> _Problem description_
Copy whichever lines of the data hold the word "href".

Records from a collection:
========
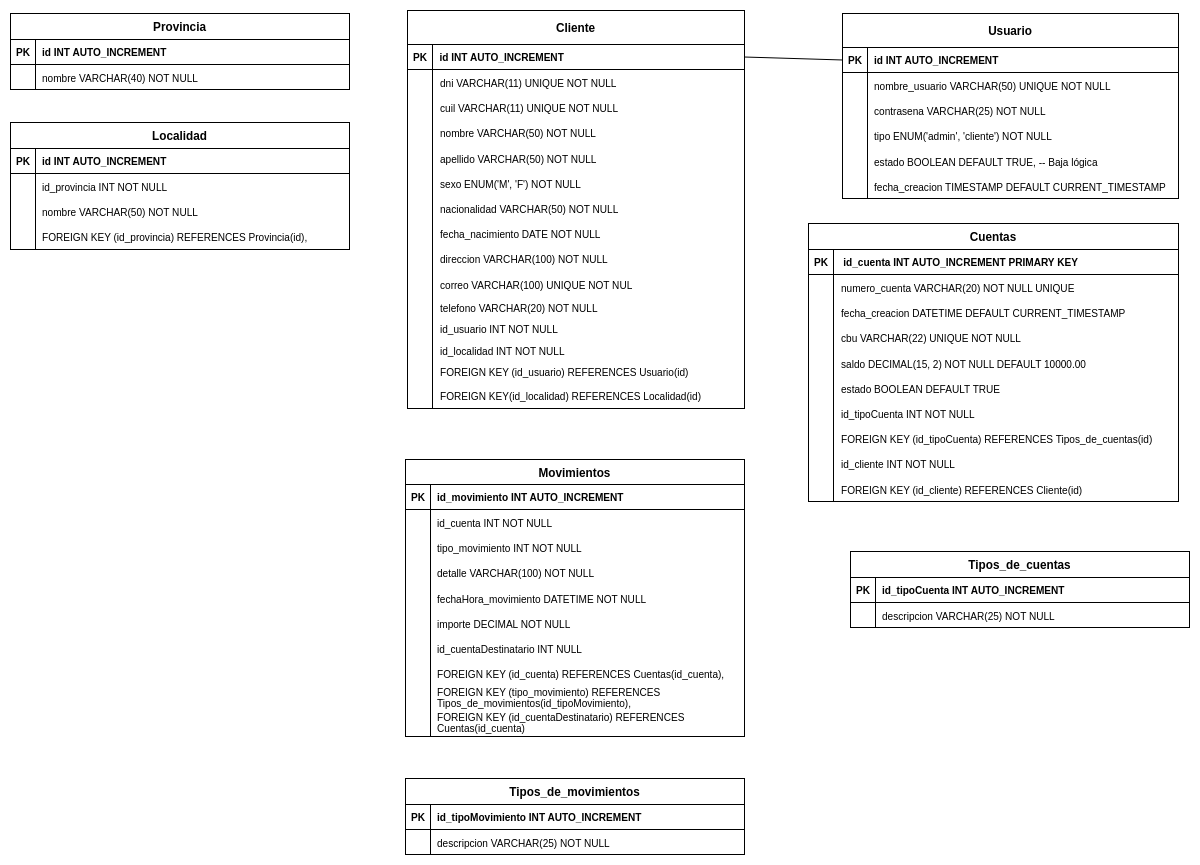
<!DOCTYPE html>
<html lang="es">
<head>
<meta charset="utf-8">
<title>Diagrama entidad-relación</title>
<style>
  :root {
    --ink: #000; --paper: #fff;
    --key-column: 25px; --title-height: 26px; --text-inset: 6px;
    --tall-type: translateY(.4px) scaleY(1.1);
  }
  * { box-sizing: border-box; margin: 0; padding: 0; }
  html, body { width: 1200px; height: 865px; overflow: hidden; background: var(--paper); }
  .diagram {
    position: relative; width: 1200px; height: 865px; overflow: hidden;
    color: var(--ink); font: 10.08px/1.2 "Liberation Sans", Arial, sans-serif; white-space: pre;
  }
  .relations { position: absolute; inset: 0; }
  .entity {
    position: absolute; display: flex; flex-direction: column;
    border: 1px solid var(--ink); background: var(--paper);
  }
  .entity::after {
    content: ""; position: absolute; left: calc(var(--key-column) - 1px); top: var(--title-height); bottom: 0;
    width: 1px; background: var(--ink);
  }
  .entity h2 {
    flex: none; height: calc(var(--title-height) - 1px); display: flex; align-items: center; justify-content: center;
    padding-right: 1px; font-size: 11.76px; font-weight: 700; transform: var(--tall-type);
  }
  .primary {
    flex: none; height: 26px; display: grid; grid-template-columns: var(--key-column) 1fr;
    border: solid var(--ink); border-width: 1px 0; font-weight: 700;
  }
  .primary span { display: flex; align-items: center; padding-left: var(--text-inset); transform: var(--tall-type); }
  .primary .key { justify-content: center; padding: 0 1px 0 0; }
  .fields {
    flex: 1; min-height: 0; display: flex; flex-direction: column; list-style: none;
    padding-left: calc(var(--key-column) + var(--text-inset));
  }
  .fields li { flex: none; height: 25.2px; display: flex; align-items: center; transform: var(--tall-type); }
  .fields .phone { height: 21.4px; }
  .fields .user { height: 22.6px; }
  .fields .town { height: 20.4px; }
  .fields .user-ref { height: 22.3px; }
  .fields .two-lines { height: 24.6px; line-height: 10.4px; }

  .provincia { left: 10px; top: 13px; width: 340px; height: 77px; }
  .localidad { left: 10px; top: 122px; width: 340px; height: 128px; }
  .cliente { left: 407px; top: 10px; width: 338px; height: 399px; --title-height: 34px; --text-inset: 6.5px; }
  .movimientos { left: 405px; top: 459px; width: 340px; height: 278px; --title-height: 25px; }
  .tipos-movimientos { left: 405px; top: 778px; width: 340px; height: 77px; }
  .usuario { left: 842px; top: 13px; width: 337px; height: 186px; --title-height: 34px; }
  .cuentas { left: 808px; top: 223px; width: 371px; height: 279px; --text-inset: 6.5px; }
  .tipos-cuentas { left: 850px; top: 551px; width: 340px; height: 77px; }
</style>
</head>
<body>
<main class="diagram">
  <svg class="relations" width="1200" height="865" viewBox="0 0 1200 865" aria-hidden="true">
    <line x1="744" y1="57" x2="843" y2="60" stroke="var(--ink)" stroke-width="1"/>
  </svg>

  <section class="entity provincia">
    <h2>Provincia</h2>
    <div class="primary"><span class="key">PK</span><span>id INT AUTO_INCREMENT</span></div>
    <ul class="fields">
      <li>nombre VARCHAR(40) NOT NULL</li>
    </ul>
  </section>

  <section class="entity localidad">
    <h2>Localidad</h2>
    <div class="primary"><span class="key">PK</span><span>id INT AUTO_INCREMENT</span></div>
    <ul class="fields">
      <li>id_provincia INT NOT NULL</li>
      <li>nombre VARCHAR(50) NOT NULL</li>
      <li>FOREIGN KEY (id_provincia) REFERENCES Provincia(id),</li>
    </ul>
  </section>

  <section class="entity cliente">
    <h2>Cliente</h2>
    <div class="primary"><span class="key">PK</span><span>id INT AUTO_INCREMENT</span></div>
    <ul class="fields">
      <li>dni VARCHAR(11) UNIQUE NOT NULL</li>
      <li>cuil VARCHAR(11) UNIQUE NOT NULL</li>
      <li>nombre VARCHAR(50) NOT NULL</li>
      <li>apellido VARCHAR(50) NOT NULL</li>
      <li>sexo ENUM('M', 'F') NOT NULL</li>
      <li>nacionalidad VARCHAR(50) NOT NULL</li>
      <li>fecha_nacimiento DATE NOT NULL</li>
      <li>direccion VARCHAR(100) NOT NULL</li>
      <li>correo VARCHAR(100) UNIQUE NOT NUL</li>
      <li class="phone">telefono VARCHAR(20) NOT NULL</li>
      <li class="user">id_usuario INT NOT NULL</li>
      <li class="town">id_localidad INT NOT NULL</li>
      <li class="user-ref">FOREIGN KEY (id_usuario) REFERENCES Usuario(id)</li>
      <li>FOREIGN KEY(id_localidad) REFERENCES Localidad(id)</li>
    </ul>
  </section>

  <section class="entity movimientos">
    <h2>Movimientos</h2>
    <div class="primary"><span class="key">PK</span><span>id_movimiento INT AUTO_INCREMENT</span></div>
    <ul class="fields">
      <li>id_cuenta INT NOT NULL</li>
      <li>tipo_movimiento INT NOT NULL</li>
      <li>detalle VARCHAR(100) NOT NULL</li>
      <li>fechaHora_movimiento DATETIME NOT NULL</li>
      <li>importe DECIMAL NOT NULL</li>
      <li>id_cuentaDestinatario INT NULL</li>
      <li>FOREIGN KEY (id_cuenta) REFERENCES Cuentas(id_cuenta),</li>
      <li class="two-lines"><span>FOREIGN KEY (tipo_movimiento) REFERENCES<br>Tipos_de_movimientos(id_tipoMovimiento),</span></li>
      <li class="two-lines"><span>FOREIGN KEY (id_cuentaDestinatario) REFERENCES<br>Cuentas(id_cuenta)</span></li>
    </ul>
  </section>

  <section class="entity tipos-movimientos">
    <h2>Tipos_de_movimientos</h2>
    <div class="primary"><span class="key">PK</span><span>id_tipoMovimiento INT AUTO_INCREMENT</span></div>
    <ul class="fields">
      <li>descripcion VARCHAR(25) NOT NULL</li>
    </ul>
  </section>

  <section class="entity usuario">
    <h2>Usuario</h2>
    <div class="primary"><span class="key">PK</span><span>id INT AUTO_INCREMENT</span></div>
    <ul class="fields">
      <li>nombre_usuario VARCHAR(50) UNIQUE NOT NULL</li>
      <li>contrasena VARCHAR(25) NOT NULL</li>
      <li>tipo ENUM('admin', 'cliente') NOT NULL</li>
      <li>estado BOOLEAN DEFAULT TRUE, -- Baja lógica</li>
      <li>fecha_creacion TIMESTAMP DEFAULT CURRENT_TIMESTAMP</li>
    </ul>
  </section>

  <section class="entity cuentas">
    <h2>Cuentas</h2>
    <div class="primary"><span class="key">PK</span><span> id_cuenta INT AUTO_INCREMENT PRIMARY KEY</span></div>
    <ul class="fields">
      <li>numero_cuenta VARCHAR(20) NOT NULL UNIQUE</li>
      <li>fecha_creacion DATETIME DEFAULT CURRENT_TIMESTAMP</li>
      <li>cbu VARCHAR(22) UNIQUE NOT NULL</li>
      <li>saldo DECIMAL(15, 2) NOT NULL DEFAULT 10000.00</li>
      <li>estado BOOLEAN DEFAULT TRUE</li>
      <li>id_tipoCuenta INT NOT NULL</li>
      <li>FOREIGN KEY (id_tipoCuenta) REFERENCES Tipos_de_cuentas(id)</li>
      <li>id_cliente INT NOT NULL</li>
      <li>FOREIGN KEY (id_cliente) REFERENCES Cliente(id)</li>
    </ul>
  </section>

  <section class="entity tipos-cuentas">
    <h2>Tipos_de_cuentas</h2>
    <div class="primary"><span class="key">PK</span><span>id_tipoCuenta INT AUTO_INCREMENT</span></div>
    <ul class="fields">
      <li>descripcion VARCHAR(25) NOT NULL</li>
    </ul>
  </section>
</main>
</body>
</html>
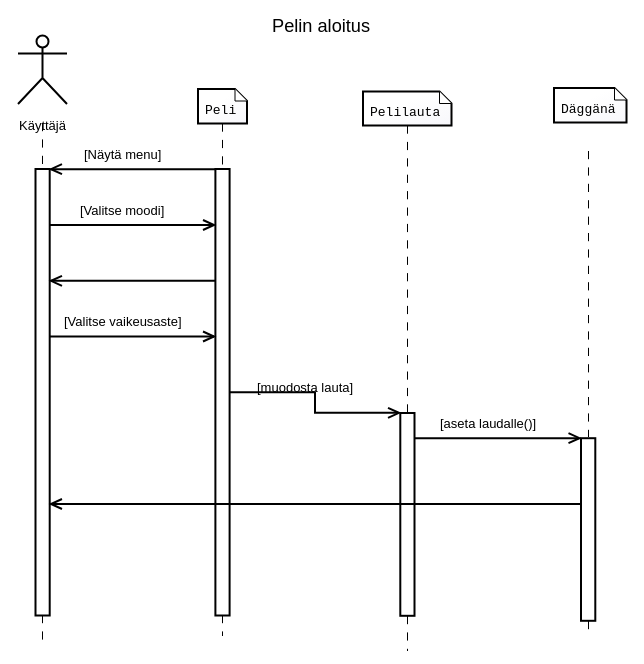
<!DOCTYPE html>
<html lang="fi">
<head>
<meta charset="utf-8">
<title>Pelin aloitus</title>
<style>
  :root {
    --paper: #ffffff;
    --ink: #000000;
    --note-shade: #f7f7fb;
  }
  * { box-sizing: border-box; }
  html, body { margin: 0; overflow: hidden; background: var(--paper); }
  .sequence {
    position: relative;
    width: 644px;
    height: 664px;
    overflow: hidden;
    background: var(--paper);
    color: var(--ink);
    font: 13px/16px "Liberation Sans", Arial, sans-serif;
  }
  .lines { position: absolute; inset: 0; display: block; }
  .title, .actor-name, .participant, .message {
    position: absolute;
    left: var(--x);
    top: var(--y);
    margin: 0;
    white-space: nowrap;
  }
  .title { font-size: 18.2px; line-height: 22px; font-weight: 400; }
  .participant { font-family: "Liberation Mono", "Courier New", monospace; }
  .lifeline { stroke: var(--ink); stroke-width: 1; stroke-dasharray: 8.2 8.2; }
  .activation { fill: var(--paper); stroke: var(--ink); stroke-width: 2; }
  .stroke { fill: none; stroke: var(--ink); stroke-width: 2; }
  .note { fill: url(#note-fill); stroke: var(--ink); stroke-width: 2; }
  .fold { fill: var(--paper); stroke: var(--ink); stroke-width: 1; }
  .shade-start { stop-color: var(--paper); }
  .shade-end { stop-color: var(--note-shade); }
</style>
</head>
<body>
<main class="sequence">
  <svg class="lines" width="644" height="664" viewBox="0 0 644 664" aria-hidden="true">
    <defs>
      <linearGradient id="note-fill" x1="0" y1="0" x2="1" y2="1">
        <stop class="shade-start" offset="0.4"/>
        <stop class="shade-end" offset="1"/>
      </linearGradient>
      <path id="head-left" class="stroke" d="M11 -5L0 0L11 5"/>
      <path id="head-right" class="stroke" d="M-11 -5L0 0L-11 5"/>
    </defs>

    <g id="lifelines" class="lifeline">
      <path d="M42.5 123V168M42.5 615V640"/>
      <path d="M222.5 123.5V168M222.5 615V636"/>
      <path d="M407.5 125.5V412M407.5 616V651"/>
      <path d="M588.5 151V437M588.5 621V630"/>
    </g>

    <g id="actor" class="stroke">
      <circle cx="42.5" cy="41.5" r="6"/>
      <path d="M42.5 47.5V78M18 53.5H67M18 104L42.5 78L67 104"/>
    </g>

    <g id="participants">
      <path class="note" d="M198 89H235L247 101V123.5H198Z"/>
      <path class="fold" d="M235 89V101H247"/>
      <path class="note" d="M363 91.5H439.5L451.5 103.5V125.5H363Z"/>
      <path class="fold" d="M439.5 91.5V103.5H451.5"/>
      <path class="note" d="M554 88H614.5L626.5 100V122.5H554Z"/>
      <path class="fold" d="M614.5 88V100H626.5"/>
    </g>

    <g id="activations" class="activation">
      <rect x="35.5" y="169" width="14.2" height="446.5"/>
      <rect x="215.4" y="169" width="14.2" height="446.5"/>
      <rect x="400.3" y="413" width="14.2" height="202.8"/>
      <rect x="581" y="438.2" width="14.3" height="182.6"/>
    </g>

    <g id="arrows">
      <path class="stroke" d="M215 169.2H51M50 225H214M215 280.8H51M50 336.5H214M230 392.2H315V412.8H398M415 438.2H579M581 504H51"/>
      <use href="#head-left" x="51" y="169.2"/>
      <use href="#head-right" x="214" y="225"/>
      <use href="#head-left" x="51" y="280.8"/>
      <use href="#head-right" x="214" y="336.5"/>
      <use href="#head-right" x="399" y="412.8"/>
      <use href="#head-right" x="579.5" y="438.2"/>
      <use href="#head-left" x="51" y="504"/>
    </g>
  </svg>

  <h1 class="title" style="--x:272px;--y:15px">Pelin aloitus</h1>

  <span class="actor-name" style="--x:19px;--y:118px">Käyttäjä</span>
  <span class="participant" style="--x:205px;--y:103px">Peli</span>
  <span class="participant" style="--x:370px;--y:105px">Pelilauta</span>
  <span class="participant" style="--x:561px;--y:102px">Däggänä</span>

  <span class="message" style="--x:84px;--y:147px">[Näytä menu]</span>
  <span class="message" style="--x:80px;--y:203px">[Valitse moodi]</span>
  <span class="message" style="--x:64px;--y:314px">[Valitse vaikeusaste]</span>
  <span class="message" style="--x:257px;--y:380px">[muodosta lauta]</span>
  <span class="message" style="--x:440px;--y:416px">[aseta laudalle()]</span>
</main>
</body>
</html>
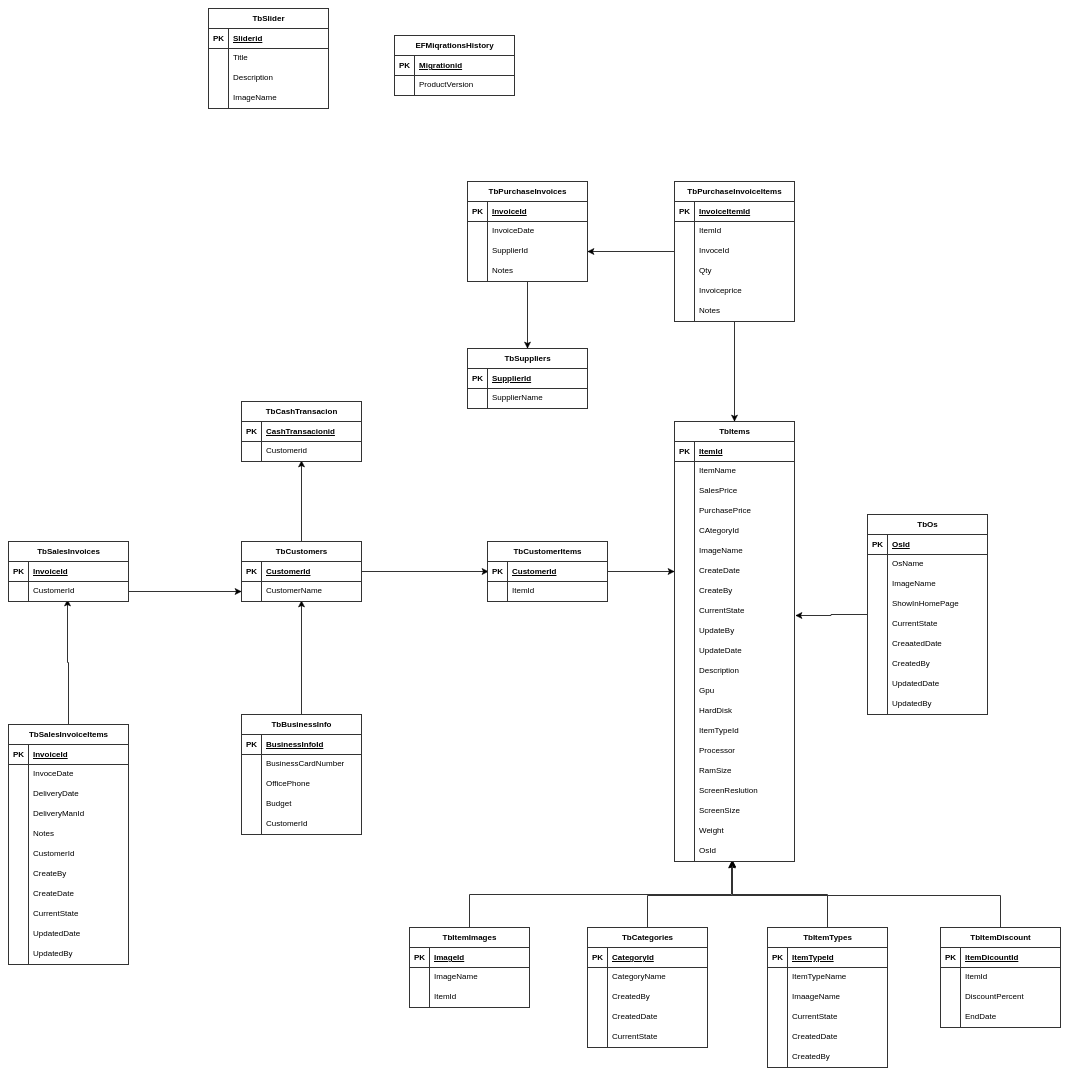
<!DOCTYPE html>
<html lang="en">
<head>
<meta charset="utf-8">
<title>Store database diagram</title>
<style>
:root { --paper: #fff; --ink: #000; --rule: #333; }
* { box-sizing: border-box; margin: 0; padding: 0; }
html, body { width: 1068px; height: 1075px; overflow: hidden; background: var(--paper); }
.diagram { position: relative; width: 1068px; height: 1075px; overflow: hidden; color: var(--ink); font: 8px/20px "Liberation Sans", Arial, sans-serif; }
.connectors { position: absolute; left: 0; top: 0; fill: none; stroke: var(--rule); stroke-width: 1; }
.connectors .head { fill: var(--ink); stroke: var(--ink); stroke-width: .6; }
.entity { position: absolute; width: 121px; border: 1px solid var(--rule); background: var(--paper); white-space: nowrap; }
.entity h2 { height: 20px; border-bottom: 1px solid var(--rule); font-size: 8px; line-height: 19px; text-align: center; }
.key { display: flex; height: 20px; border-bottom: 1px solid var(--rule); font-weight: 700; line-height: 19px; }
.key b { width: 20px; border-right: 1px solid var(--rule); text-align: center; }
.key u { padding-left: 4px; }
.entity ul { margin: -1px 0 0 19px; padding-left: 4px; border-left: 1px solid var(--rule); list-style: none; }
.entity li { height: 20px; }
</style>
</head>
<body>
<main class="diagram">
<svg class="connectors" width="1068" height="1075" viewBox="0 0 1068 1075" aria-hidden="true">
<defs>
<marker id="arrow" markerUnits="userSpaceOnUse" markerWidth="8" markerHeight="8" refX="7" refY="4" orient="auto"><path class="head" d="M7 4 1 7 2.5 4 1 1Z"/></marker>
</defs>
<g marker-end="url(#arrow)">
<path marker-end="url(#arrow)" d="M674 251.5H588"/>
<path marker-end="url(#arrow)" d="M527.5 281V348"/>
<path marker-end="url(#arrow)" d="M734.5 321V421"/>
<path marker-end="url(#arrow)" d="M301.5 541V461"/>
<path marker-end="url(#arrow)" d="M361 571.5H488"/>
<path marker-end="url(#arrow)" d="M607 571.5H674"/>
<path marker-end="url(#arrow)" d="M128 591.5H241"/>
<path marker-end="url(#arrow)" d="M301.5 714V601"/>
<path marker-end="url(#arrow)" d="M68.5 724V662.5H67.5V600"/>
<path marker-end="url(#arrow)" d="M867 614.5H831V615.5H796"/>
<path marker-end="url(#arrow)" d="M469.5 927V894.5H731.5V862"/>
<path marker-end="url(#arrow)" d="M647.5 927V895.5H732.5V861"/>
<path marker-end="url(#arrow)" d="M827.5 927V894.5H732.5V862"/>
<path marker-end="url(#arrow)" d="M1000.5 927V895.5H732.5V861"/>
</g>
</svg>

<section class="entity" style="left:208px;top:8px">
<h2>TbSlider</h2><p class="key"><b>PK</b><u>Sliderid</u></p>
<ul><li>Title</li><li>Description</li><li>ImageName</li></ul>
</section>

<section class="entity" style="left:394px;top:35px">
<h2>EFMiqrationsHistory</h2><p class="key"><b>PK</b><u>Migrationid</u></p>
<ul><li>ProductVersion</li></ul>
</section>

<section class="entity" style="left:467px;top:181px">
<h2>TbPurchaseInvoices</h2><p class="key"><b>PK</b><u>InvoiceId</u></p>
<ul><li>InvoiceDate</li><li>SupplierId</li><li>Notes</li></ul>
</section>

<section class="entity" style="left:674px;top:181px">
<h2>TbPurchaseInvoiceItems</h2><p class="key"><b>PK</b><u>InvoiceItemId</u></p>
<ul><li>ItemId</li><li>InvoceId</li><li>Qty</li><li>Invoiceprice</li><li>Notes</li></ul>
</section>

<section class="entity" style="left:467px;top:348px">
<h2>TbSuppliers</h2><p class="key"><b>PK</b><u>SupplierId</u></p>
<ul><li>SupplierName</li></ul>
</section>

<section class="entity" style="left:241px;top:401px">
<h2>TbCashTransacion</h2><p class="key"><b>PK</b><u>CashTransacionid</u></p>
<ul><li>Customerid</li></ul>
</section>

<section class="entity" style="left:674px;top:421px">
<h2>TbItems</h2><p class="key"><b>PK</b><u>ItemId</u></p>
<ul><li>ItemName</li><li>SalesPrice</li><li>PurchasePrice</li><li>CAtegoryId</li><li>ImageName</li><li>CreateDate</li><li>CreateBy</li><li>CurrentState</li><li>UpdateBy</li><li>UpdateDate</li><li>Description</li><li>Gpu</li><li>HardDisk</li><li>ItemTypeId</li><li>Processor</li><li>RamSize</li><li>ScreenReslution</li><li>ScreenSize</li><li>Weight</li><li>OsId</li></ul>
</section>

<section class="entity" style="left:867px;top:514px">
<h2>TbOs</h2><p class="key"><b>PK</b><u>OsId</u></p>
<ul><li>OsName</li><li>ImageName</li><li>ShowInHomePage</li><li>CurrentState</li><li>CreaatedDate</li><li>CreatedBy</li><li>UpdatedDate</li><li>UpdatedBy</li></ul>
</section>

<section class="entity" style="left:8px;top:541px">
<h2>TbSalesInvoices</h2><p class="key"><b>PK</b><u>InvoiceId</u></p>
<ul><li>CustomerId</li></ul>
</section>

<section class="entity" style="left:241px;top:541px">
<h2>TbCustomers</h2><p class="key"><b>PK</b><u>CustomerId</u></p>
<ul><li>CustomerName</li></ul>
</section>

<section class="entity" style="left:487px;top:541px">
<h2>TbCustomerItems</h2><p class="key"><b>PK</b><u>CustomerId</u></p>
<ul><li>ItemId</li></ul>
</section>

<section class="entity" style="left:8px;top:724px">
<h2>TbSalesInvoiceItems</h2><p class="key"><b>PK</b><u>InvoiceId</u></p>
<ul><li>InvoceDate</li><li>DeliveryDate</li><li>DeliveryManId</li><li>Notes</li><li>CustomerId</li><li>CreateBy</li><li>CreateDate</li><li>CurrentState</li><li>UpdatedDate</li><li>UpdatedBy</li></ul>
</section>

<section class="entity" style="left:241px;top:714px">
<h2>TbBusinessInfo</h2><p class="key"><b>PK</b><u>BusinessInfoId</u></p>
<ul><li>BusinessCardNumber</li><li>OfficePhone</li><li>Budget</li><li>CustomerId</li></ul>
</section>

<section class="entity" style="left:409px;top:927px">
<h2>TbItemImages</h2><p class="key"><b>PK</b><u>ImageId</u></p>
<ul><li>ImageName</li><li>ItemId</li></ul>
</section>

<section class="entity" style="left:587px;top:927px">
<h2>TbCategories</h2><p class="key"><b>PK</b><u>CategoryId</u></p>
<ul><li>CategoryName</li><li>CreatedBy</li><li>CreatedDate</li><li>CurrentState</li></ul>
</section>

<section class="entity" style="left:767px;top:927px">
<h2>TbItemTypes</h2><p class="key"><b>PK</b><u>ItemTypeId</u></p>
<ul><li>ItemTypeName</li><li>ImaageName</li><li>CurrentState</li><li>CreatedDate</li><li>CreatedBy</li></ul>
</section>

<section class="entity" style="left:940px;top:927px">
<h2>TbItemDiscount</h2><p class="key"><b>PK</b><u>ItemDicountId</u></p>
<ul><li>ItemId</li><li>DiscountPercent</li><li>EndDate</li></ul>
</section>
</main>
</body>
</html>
========
> _Response to the task_
      <use href="#head-left" x="51" y="169.2"/>
      <use href="#head-right" x="214" y="225"/>
      <use href="#head-left" x="51" y="280.8"/>
      <use href="#head-right" x="214" y="336.5"/>
      <use href="#head-right" x="399" y="412.8"/>
      <use href="#head-right" x="579.5" y="438.2"/>
      <use href="#head-left" x="51" y="504"/>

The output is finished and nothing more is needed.